*** Block opens ***

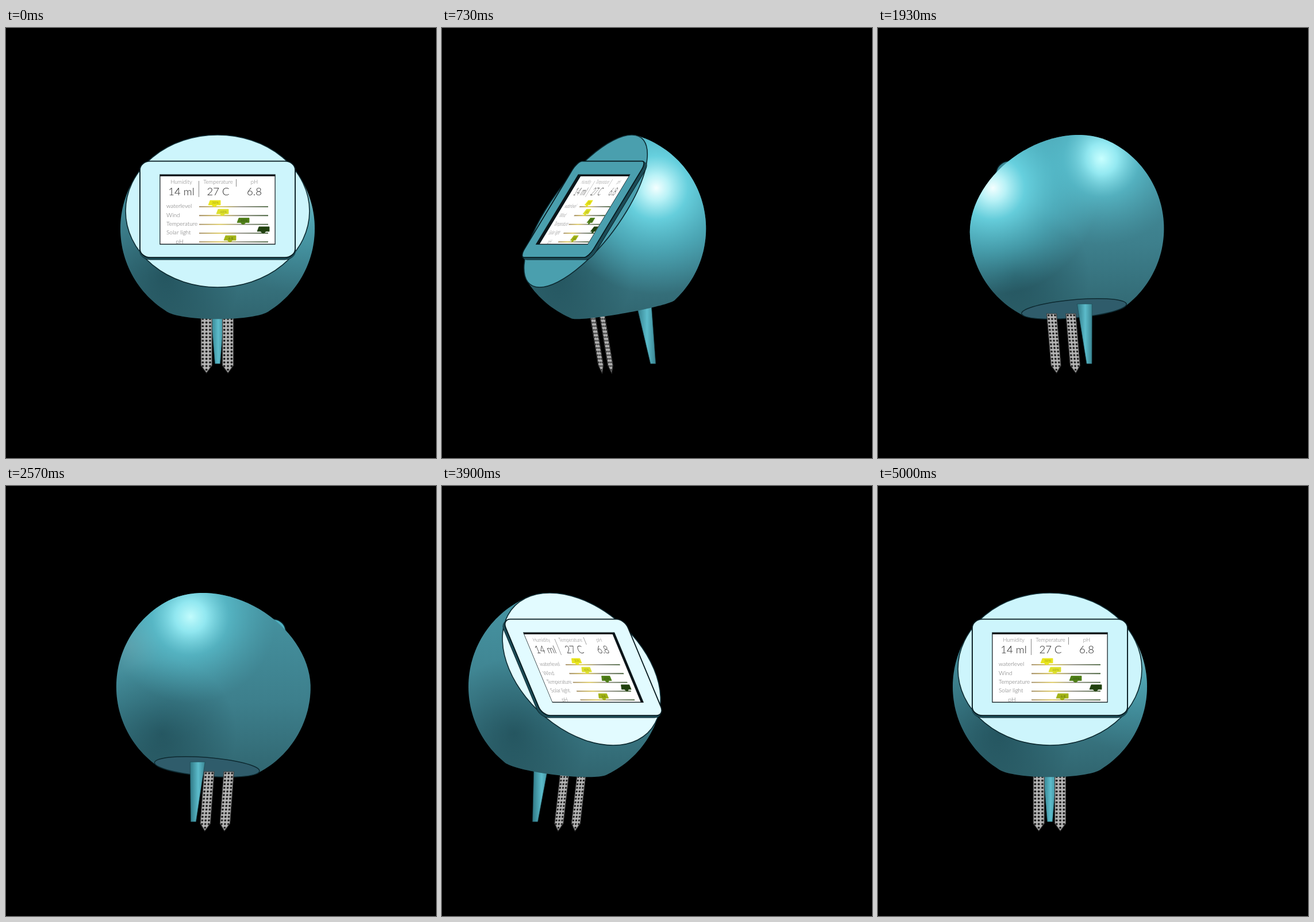
These frames come from a looping animation (748x748 px, 5.03 s). An HTML page:

```html
<!DOCTYPE html>
<html lang="en">
<head>
<meta charset="utf-8">
<title>Plant sensor turntable</title>
<style>
  html, body { margin: 0; width: 100%; height: 100%; overflow: hidden; background: #000; }
  svg { display: block; width: 100vw; height: 100vh; }
  text { font-family: Lato, "Open Sans", sans-serif; font-weight: 300; }
  .line { vector-effect: non-scaling-stroke; }
</style>
</head>
<body>
<svg viewBox="0 0 748 748" xmlns="http://www.w3.org/2000/svg">
  <defs>
    <linearGradient id="skin" gradientUnits="userSpaceOnUse" x1="0" y1="180" x2="0" y2="507">
      <stop offset="0" stop-color="#4796a4"/>
      <stop offset=".6" stop-color="#3d7f8c"/>
      <stop offset="1" stop-color="#30656f"/>
    </linearGradient>
    <radialGradient id="shade" gradientUnits="userSpaceOnUse" cy="430" r="130">
      <stop offset="0" stop-color="#123740" stop-opacity=".5"/>
      <stop offset="1" stop-color="#123740" stop-opacity="0"/>
    </radialGradient>
    <radialGradient id="glow0" gradientUnits="userSpaceOnUse" r="185">
      <stop offset="0" stop-color="#f4ffff"/>
      <stop offset=".12" stop-color="#c4fbff" stop-opacity=".92"/>
      <stop offset=".3" stop-color="#6fe0ee" stop-opacity=".8"/>
      <stop offset=".6" stop-color="#56c3d3" stop-opacity=".55"/>
      <stop offset="1" stop-color="#4fb5c5" stop-opacity="0"/>
    </radialGradient>
    <radialGradient id="glow1" gradientUnits="userSpaceOnUse" r="150">
      <stop offset="0" stop-color="#c8ffff"/>
      <stop offset=".18" stop-color="#9df3fb" stop-opacity=".9"/>
      <stop offset=".45" stop-color="#5fc9d8" stop-opacity=".6"/>
      <stop offset="1" stop-color="#4fa9b8" stop-opacity="0"/>
    </radialGradient>
    <linearGradient id="metal">
      <stop offset="0" stop-color="#2f7885"/>
      <stop offset=".55" stop-color="#5cbccb"/>
      <stop offset="1" stop-color="#3a8592"/>
    </linearGradient>
    <linearGradient id="scale" gradientUnits="userSpaceOnUse" x1="-32" y1="0" x2="88" y2="0">
      <stop offset="0" stop-color="#a08a62"/>
      <stop offset=".3" stop-color="#dcc652"/>
      <stop offset=".6" stop-color="#8c8a80"/>
      <stop offset="1" stop-color="#48633c"/>
    </linearGradient>
    <pattern id="mesh" width="6.3" height="6.3" x="-9.5" y="3" patternUnits="userSpaceOnUse">
      <rect width="6.3" height="6.3" fill="#b4b4b4"/>
      <circle cx="3.15" cy="3.15" r="1.9" fill="#111"/>
    </pattern>
    <clipPath id="window"><path id="windowShape"/></clipPath>
  </defs>
  <rect width="748" height="748"/>
  <g id="stage"></g>
</svg>
<script>
const LOOP = 5030, STEP = 100 / 3;
const RADIUS = 169, MID_Y = 349;
const FACE = { y: 318.5, z: 45, slope: .676, rx: 160, ry: 132.5, nx: .828, ny: .56 };
const BASE = { y: 488.5, z: -27.6, slope: 5.05, rx: 91.6, ry: 17.8 };
const PANEL_HEIGHT = 6;

const centreKeys = [[0, 368], [170, 375], [530, 332], [730, 291], [1000, 222], [1100, 231],
  [1300, 270], [1600, 314], [2130, 336], [2570, 361], [2700, 365], [3200, 294], [3367, 271],
  [3700, 198], [3900, 215], [4270, 249], [4800, 283], [5000, 299]];
const turnKeys = [[0, 0], [733, -63.5], [1300, -106], [2567, -204], [3367, -288], [3900, -322], [5000, -360]];
const faceTones = [[-90, 60, 138, 152], [-63, 74, 159, 174], [-32, 134, 210, 222], [0, 205, 245, 252],
  [38, 226, 251, 255], [72, 122, 224, 240], [90, 79, 176, 192]];
const lights = [{ azimuth: 96, lift: .42 }, { azimuth: 184, lift: .72 }];

const $ = id => document.getElementById(id);
const rad = deg => deg * Math.PI / 180;
const clamp = (v, lo = 0, hi = 1) => Math.min(hi, Math.max(lo, v));

function add(parent, tag, attrs = {}, text) {
  const el = document.createElementNS('http://www.w3.org/2000/svg', tag);
  set(el, attrs);
  if (text) el.textContent = text;
  parent.appendChild(el);
  return el;
}
function set(el, attrs) {
  for (const name in attrs) el.setAttribute(name, attrs[name]);
}
const toPath = pts => 'M' + pts.map(p => p[0].toFixed(2) + ' ' + p[1].toFixed(2)).join('L') + 'Z';

// Monotone cubic through [time, value] keys
function curve(keys) {
  const slope = i => (keys[i + 1][1] - keys[i][1]) / (keys[i + 1][0] - keys[i][0]);
  const last = keys.length - 1;
  const tangent = keys.map((_, i) => {
    if (i === 0) return slope(0);
    if (i === last) return slope(last - 1);
    const a = slope(i - 1), b = slope(i);
    return a * b <= 0 ? 0 : 2 * a * b / (a + b);
  });
  return t => {
    let i = 0;
    while (i < last - 1 && t > keys[i + 1][0]) i++;
    const [t0, v0] = keys[i], [t1, v1] = keys[i + 1], d = t1 - t0;
    const u = clamp((t - t0) / d), w = 1 - u;
    return v0 * w * w * (1 + 2 * u) + v1 * u * u * (3 - 2 * u)
      + d * u * w * (tangent[i] * w - tangent[i + 1] * u);
  };
}
const centreAt = curve(centreKeys), turnAt = curve(turnKeys);

function toneAt(angle) {
  let i = 0;
  while (i < faceTones.length - 2 && angle > faceTones[i + 1][0]) i++;
  const a = faceTones[i], b = faceTones[i + 1];
  const u = clamp((angle - a[0]) / (b[0] - a[0]));
  return 'rgb(' + [1, 2, 3].map(k => Math.round(a[k] + (b[k] - a[k]) * u)) + ')';
}

function hull(points) {
  points.sort((a, b) => a[0] - b[0] || a[1] - b[1]);
  const half = list => {
    const out = [];
    for (const p of list) {
      while (out.length > 1) {
        const [a, b] = out.slice(-2);
        if ((b[0] - a[0]) * (p[1] - a[1]) - (b[1] - a[1]) * (p[0] - a[0]) > 0) break;
        out.pop();
      }
      out.push(p);
    }
    out.pop();
    return out;
  };
  return half(points).concat(half(points.slice().reverse()));
}

// Parts
const stage = $('stage');
const legs = add(stage, 'g'), panel = add(stage, 'g'), body = add(stage, 'g'), front = add(stage, 'g');

const pins = [-19.3, 18.1].map(x => ({
  x, el: add(legs, 'path', { d: 'M-9.5 -3H9.5V87L0 100L-9.5 87Z', fill: 'url(#mesh)',
    stroke: '#3c3c3c', 'stroke-width': 1.2, class: 'line' })
}));
const spike = add(legs, 'path', { fill: 'url(#metal)', stroke: '#1c4851', 'stroke-width': .7 });

const skins = ['skin', 'shade', 'glow1', 'glow0'].map(id => add(body, 'path', { fill: `url(#${id})` }));
const base = add(body, 'ellipse', { rx: BASE.rx, ry: BASE.ry, fill: '#2f5c6b', stroke: '#0d2930',
  'stroke-width': 1.5, class: 'line' });
const face = add(front, 'ellipse', { rx: FACE.rx, ry: FACE.ry, stroke: '#0d2a31', 'stroke-width': 1.6, class: 'line' });

const slab = { x: -135, y: -83.5, width: 270, height: 167.5, rx: 18, ry: 15, class: 'line' };
const layers = [];
for (let h = 0; h <= PANEL_HEIGHT; h++) {
  const edge = h === 0 || h === PANEL_HEIGHT;
  layers.push(add(panel, 'rect', { ...slab, fill: '#1d4c57',
    stroke: edge ? '#07191e' : '#1d4c57', 'stroke-width': 1.8 }));
}

const display = add(front, 'g');
const opening = add(display, 'path', { fill: '#0a1519', stroke: '#0a1519', 'stroke-width': 1.4 });
const screen = add(add(display, 'g', { 'clip-path': 'url(#window)' }), 'g');
buildScreen();

function buildScreen() {
  add(screen, 'rect', { x: -99.5, y: -60, width: 199, height: 117.5, fill: '#fff' });
  const label = (x, y, size, fill, text, anchor = 'middle') =>
    add(screen, 'text', { x, y, 'font-size': size, fill, 'text-anchor': anchor }, text);
  [['Humidity', '14 ml', -63], ['Temperature', '27 C', 1], ['pH', '6.8', 64]].forEach(([name, value, x]) => {
    label(x, -46.5, 9.5, '#777', name);
    label(x, -27, 18.5, '#222', value);
  });
  add(screen, 'path', { d: 'M-32.5 -52V-24M32.5 -55V-42', stroke: '#888', 'stroke-width': 1 });
  const rows = [['waterlevel', -4, '#e9e51c', '30%'], ['Wind', 10, '#dde02c', '40%'],
    ['Temperature', 46, '#4f7f18', '65%'], ['Solar light', 81, '#21420f', '95%'], ['pH', 23, '#a2b316', '6.8']];
  rows.forEach(([name, x, color, value], i) => {
    const y = -7 + i * 15.3;
    const inset = name === 'pH';
    label(inset ? -66 : -89, y + 2.5, 10, '#666', name, inset ? 'middle' : 'start');
    add(screen, 'path', { d: `M-32 ${y}H88`, stroke: 'url(#scale)', 'stroke-width': 1.8 });
    add(screen, 'path', { d: `M${x - 9} ${y - 11}h18v8h-6l-3 3h-3l-3 -3h-6Z`, fill: color,
      stroke: color, 'stroke-width': .8, 'stroke-linejoin': 'round' });
    label(x, y - 4.5, 6, i < 2 ? '#77780c' : '#26380c', value);
  });
}

function render(time) {
  const centre = centreAt(time), turn = turnAt(time);
  const s = Math.sin(rad(turn)), c = Math.cos(rad(turn));
  const facing = c > 0;

  const plane = (el, y, z, slope, x = 0) =>
    set(el, { transform: `matrix(${c} 0 ${slope * s} 1 ${centre + z * s + x * c} ${y})` });
  const onFace = (el, h) => plane(el, FACE.y - FACE.ny * h, FACE.z + FACE.nx * h, FACE.slope);
  const ring = ({ y, z, slope, rx, ry }) => Array.from({ length: 90 }, (_, i) => {
    const a = rad(i * 4), v = ry * Math.sin(a);
    return [centre + rx * Math.cos(a) * c + (z + v * slope) * s, y + v];
  });

  // Sphere outline kept on the inner side of the face and base cuts
  const outline = [];
  for (let i = 0; i < 180; i++) {
    const a = rad(i * 2), x = RADIUS * Math.cos(a), y = RADIUS * Math.sin(a), depth = x * s;
    if (depth * FACE.nx - y * FACE.ny < 54.4 && y * .981 - depth * .194 < 142)
      outline.push([centre + x, MID_Y + y]);
  }
  const shape = toPath(hull(outline.concat(ring(FACE), ring(BASE))));
  skins.forEach(el => set(el, { d: shape }));

  set($('shade'), { cx: centre - 90 });
  lights.forEach(({ azimuth, lift }, i) => {
    const a = rad(azimuth + turn), flat = Math.sqrt(1 - lift * lift);
    set($('glow' + i), { cx: centre + RADIUS * flat * Math.sin(a), cy: MID_Y - RADIUS * lift });
    set(skins[3 - i], { opacity: clamp((flat * Math.cos(a) + .35) / .6) });
  });

  pins.forEach(({ x, el }) => plane(el, 500, 22, -.185, x));
  const top = centre - 68 * s, tip = centre - 86 * s;
  set(spike, { d: toPath([[top - 13, 480], [top + 13, 480], [tip + 4.5, 584], [tip - 4.5, 584]]) });
  plane(base, BASE.y, BASE.z, BASE.slope);
  base.style.display = facing ? 'none' : '';

  const tone = toneAt(((turn + 540) % 360 + 360) % 360 - 180);
  onFace(face, 0);
  set(face, { fill: tone });
  layers.forEach(onFace);
  set(layers[PANEL_HEIGHT], { fill: tone });

  const lidY = FACE.y - FACE.ny * PANEL_HEIGHT, lidZ = FACE.z + FACE.nx * PANEL_HEIGHT;
  const frame = toPath([[-100, -60], [100, -60], [100, 61], [-100, 61]].map(([x, y]) =>
    [centre + x * c + (lidZ + y * FACE.slope) * s, lidY + y]));
  set(opening, { d: frame });
  set($('windowShape'), { d: frame });
  onFace(screen, 1);

  if (facing) {
    legs.prepend(spike);
    front.append(face, panel, display);
    stage.append(legs, body, front);
  } else {
    legs.append(spike);
    stage.append(panel, body, legs);
  }
  front.style.display = facing ? '' : 'none';
}

const start = performance.now();
function tick() {
  const t = (performance.now() - start) % LOOP;
  render(Math.min(150, Math.floor((t + 4) / STEP)) * STEP);
  requestAnimationFrame(tick);
}
tick();
</script>
</body>
</html>
```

*** Block closes ***

= Aim of the task =
The lines in the entries above that carry the word "stroke" must be copied.

= The answer =
  .line { vector-effect: non-scaling-stroke; }
    stroke: '#3c3c3c', 'stroke-width': 1.2, class: 'line' })
const spike = add(legs, 'path', { fill: 'url(#metal)', stroke: '#1c4851', 'stroke-width': .7 });
const base = add(body, 'ellipse', { rx: BASE.rx, ry: BASE.ry, fill: '#2f5c6b', stroke: '#0d2930',
  'stroke-width': 1.5, class: 'line' });
const face = add(front, 'ellipse', { rx: FACE.rx, ry: FACE.ry, stroke: '#0d2a31', 'stroke-width': 1.6, class: 'line' });
    stroke: edge ? '#07191e' : '#1d4c57', 'stroke-width': 1.8 }));
const opening = add(display, 'path', { fill: '#0a1519', stroke: '#0a1519', 'stroke-width': 1.4 });
  add(screen, 'path', { d: 'M-32.5 -52V-24M32.5 -55V-42', stroke: '#888', 'stroke-width': 1 });
    add(screen, 'path', { d: `M-32 ${y}H88`, stroke: 'url(#scale)', 'stroke-width': 1.8 });
      stroke: color, 'stroke-width': .8, 'stroke-linejoin': 'round' });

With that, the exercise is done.